──────── RECORD EXTRACTS ────────

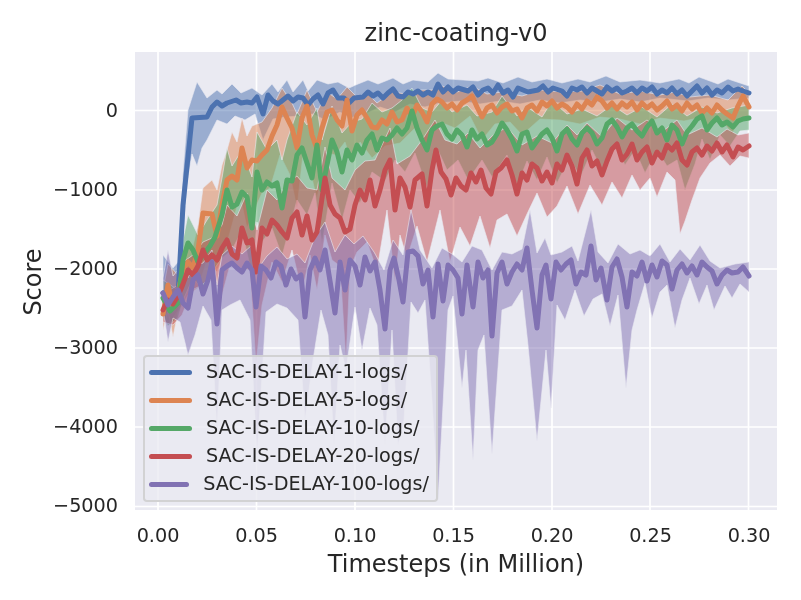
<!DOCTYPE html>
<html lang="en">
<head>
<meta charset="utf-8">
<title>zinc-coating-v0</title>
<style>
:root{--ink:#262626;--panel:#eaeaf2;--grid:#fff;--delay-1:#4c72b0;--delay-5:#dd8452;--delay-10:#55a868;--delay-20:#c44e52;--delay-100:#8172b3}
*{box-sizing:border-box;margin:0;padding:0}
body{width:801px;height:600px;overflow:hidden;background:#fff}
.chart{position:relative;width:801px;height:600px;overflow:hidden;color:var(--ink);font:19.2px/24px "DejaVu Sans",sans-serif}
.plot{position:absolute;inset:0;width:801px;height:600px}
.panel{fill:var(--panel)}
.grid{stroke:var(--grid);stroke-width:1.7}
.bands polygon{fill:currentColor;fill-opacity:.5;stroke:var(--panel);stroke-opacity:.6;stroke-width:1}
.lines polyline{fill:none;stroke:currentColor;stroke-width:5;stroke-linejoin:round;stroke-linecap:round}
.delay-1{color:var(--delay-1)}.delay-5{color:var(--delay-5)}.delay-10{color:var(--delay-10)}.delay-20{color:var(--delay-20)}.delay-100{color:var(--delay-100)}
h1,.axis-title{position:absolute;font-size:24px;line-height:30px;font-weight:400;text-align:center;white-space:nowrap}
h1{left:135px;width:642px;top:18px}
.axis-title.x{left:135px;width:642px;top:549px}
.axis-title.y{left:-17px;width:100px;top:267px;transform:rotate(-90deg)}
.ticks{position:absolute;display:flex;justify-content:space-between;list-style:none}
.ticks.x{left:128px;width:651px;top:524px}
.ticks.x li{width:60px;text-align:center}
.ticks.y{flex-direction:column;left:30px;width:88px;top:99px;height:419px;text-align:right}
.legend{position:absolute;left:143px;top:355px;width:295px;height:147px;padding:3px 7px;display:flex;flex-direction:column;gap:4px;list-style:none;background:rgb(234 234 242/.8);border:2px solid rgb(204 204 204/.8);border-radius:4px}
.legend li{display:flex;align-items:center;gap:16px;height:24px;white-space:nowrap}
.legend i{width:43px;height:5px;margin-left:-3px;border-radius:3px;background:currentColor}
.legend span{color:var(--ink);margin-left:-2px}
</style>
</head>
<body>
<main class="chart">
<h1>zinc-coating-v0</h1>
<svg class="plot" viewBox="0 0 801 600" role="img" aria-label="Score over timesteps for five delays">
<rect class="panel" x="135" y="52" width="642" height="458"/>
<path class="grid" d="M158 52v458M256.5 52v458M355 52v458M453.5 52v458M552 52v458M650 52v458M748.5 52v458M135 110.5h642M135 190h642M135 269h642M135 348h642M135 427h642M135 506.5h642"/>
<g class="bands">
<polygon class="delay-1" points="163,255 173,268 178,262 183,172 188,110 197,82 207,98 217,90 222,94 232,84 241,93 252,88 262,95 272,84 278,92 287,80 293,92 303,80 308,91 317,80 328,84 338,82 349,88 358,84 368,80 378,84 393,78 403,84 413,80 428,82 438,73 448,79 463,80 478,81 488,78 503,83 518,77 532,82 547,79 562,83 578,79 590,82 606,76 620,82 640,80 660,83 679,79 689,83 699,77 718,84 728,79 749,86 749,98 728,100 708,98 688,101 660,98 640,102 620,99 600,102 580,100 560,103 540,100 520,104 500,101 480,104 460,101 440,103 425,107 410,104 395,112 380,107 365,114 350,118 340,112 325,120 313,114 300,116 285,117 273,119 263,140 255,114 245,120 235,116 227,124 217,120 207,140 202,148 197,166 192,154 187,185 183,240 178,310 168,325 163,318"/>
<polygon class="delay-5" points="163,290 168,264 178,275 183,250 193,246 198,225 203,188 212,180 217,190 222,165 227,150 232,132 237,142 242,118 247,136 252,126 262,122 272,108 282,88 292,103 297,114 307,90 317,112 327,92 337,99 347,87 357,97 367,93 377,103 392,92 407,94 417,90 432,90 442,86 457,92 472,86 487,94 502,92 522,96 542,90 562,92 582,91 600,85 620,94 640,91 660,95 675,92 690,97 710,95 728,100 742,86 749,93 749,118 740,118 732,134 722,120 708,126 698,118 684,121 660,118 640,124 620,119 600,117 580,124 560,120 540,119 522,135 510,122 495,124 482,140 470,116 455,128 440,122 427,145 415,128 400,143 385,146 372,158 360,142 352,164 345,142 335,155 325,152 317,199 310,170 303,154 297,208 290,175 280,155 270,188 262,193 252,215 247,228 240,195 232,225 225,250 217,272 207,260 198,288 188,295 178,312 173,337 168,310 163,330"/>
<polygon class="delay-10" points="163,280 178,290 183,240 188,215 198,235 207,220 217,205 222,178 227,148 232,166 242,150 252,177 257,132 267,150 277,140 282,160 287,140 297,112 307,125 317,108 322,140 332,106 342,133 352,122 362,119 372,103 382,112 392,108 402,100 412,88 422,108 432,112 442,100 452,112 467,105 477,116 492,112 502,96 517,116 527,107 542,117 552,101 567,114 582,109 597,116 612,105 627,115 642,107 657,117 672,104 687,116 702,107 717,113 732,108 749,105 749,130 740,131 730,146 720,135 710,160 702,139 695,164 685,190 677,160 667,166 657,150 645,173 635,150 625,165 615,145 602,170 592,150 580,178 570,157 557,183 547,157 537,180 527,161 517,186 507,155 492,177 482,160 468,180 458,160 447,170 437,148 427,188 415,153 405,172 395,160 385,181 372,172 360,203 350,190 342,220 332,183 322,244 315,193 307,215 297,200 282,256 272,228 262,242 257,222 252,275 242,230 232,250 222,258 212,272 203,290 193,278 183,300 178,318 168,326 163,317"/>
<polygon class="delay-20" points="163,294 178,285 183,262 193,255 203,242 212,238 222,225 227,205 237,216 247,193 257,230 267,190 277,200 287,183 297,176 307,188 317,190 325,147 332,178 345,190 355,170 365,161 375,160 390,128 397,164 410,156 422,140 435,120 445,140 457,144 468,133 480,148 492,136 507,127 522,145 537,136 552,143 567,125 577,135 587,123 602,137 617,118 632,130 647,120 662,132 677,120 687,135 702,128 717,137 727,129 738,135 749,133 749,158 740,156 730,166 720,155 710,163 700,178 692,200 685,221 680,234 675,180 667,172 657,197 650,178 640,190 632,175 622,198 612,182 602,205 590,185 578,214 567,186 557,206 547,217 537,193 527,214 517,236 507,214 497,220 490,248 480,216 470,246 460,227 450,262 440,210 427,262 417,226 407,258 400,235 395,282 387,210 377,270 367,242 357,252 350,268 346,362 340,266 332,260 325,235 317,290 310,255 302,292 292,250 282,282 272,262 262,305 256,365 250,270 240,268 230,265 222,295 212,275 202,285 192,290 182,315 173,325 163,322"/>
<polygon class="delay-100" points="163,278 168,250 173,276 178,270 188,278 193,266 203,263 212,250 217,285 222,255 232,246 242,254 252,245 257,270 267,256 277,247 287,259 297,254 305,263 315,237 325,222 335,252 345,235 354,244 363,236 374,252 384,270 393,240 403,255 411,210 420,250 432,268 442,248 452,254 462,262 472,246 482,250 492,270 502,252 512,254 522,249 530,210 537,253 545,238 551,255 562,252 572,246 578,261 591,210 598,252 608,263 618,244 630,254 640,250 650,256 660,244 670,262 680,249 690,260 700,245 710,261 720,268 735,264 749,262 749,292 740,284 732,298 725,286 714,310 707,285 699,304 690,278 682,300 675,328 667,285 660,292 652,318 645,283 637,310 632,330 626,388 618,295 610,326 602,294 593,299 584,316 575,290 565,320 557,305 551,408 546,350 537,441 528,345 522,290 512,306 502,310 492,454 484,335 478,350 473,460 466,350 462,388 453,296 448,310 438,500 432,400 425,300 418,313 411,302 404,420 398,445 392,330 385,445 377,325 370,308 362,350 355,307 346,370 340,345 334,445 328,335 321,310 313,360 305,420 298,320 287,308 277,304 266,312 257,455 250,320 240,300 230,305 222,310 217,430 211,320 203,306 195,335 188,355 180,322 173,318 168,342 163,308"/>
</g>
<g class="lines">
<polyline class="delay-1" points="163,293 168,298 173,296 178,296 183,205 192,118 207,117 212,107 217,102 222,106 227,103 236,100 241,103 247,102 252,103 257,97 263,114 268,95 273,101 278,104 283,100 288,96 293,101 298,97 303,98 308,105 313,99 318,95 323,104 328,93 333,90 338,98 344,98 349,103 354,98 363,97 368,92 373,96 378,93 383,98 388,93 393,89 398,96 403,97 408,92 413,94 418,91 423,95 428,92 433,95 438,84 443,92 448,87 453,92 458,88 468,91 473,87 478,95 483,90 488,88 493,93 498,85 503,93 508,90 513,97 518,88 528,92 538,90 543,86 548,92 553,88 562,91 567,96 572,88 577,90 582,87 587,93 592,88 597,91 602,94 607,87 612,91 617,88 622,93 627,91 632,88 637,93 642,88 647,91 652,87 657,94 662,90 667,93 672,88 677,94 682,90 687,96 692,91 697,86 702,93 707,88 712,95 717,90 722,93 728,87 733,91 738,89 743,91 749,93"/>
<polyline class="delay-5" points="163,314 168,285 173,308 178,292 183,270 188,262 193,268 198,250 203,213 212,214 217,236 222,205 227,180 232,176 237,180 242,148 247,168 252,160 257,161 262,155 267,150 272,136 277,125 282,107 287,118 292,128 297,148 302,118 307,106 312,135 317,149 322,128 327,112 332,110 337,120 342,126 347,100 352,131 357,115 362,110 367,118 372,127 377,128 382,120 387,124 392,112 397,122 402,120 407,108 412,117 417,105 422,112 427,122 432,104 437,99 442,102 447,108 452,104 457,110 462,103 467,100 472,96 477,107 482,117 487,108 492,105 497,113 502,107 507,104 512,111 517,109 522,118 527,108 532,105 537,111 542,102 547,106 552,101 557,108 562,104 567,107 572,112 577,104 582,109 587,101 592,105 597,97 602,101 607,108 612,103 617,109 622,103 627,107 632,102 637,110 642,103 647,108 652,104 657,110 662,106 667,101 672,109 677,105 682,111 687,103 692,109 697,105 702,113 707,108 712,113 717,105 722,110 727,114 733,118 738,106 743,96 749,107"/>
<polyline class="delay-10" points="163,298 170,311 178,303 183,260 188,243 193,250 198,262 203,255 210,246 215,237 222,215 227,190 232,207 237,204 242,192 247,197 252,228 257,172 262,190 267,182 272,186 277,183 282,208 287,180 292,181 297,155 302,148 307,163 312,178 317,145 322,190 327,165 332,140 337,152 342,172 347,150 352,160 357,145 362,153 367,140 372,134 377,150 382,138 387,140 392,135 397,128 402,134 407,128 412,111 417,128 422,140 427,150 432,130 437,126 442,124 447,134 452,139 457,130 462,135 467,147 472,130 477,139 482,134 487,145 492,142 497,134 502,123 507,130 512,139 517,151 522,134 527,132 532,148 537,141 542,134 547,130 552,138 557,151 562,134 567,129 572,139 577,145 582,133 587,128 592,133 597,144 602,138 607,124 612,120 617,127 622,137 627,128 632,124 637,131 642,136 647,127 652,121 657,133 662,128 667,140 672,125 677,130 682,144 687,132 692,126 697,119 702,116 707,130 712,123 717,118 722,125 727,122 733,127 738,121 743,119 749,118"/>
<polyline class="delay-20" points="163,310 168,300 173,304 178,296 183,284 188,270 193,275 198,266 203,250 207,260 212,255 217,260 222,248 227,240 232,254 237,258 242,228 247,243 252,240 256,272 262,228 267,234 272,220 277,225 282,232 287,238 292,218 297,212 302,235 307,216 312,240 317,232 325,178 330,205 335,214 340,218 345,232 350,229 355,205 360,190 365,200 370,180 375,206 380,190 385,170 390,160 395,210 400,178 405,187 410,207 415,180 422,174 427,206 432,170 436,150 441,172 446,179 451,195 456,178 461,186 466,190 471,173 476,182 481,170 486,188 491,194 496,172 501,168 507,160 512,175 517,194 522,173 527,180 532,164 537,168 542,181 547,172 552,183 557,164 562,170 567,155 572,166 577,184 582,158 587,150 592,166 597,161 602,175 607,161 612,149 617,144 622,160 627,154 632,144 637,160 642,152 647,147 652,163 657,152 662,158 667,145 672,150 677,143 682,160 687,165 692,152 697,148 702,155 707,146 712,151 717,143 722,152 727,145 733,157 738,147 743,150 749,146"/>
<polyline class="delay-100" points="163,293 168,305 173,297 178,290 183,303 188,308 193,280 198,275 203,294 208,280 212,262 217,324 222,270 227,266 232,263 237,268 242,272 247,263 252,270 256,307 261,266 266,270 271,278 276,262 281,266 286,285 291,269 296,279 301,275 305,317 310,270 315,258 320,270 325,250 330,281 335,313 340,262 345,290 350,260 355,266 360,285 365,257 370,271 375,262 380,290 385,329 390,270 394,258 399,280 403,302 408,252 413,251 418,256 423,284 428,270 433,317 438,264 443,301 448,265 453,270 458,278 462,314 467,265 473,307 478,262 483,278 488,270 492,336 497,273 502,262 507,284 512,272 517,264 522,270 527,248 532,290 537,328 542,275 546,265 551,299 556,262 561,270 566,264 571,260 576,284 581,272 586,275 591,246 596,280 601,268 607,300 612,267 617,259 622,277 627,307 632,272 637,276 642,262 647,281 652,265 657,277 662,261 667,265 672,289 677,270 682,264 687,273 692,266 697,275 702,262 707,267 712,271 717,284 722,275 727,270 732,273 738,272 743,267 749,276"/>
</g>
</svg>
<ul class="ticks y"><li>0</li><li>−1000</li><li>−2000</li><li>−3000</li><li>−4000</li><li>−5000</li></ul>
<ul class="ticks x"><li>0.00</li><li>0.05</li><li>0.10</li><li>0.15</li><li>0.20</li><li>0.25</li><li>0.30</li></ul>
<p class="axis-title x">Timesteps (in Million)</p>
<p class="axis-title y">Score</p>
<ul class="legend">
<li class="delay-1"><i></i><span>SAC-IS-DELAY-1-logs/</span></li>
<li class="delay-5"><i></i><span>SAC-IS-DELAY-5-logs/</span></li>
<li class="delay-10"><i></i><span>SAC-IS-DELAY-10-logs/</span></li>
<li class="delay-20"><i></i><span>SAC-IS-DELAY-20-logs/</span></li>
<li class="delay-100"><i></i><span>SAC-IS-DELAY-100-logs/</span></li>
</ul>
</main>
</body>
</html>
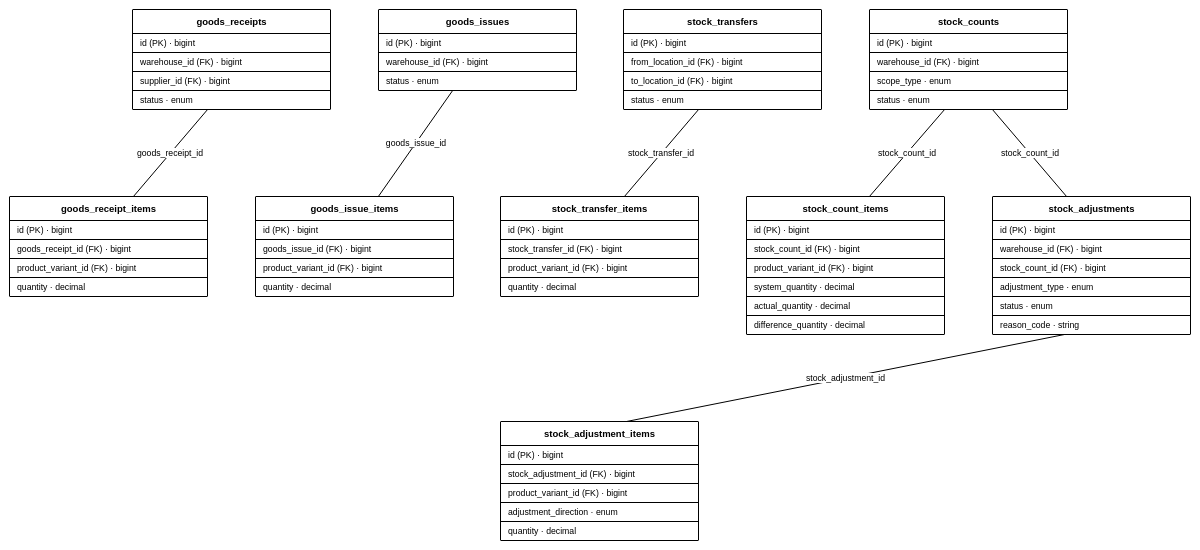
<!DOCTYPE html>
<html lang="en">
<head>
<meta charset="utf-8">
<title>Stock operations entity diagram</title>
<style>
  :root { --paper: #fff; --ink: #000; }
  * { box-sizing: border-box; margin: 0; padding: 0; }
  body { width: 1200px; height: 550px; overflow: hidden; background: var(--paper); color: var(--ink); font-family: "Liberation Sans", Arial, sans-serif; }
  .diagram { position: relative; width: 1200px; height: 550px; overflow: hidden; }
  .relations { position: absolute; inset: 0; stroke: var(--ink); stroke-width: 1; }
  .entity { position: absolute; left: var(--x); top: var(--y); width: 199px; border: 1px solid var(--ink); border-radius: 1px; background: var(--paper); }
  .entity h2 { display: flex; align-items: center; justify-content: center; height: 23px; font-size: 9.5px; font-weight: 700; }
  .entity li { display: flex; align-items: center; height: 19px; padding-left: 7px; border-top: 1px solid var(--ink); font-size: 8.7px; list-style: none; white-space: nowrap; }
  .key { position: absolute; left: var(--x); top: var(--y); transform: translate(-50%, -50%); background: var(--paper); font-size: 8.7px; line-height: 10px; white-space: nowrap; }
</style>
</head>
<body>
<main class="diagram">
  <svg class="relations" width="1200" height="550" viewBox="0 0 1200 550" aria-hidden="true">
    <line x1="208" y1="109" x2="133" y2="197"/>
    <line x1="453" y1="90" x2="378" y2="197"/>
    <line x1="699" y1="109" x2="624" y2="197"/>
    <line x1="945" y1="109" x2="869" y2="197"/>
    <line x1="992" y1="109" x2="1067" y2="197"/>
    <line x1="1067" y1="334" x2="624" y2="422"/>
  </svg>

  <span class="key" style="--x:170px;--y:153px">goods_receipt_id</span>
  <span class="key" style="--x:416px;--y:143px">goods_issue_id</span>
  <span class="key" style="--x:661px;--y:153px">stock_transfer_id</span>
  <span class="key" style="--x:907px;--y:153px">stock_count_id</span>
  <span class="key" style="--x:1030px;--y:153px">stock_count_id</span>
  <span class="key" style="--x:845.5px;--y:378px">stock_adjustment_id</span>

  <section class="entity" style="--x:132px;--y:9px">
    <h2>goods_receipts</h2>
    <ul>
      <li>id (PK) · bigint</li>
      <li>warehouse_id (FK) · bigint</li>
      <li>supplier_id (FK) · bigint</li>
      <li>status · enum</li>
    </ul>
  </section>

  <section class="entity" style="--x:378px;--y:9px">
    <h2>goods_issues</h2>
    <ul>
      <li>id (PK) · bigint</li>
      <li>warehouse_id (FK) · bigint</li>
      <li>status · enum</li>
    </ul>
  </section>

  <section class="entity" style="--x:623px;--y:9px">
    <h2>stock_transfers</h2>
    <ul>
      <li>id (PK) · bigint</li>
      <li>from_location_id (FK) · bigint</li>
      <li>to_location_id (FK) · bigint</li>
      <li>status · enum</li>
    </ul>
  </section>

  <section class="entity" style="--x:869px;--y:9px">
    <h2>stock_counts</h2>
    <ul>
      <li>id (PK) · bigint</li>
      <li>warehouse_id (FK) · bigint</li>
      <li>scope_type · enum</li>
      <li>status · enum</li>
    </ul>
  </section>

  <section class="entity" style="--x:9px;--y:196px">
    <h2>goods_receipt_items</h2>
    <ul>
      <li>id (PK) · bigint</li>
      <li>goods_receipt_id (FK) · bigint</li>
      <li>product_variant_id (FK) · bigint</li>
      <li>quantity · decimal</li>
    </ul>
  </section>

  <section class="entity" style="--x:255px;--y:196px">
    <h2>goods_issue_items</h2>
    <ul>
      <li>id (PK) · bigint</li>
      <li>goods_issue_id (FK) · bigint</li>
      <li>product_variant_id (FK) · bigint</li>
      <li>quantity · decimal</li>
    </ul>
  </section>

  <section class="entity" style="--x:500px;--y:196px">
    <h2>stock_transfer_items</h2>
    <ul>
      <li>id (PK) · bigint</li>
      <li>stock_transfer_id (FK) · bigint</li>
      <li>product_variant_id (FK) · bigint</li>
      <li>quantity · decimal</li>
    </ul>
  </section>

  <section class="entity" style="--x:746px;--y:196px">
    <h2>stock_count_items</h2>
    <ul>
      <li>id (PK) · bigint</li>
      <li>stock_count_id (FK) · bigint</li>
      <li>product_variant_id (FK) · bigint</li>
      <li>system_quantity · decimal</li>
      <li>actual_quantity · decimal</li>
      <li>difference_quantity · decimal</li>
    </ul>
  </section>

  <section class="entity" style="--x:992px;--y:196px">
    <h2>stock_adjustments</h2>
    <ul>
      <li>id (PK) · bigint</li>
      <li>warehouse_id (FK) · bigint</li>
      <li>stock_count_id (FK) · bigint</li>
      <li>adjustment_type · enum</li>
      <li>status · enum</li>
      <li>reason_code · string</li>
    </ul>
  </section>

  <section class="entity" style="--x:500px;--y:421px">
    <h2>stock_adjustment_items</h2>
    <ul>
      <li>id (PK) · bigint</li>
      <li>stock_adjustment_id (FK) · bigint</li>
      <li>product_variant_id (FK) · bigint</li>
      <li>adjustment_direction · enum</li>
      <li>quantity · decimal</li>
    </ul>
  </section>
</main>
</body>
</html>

────────

YOUR INSTRUCTIONS: Working through the records, copy each line in which the word "logs" appears.

SOLUTION TO THIS TASK:
<li class="delay-1"><i></i><span>SAC-IS-DELAY-1-logs/</span></li>
<li class="delay-5"><i></i><span>SAC-IS-DELAY-5-logs/</span></li>
<li class="delay-10"><i></i><span>SAC-IS-DELAY-10-logs/</span></li>
<li class="delay-20"><i></i><span>SAC-IS-DELAY-20-logs/</span></li>
<li class="delay-100"><i></i><span>SAC-IS-DELAY-100-logs/</span></li>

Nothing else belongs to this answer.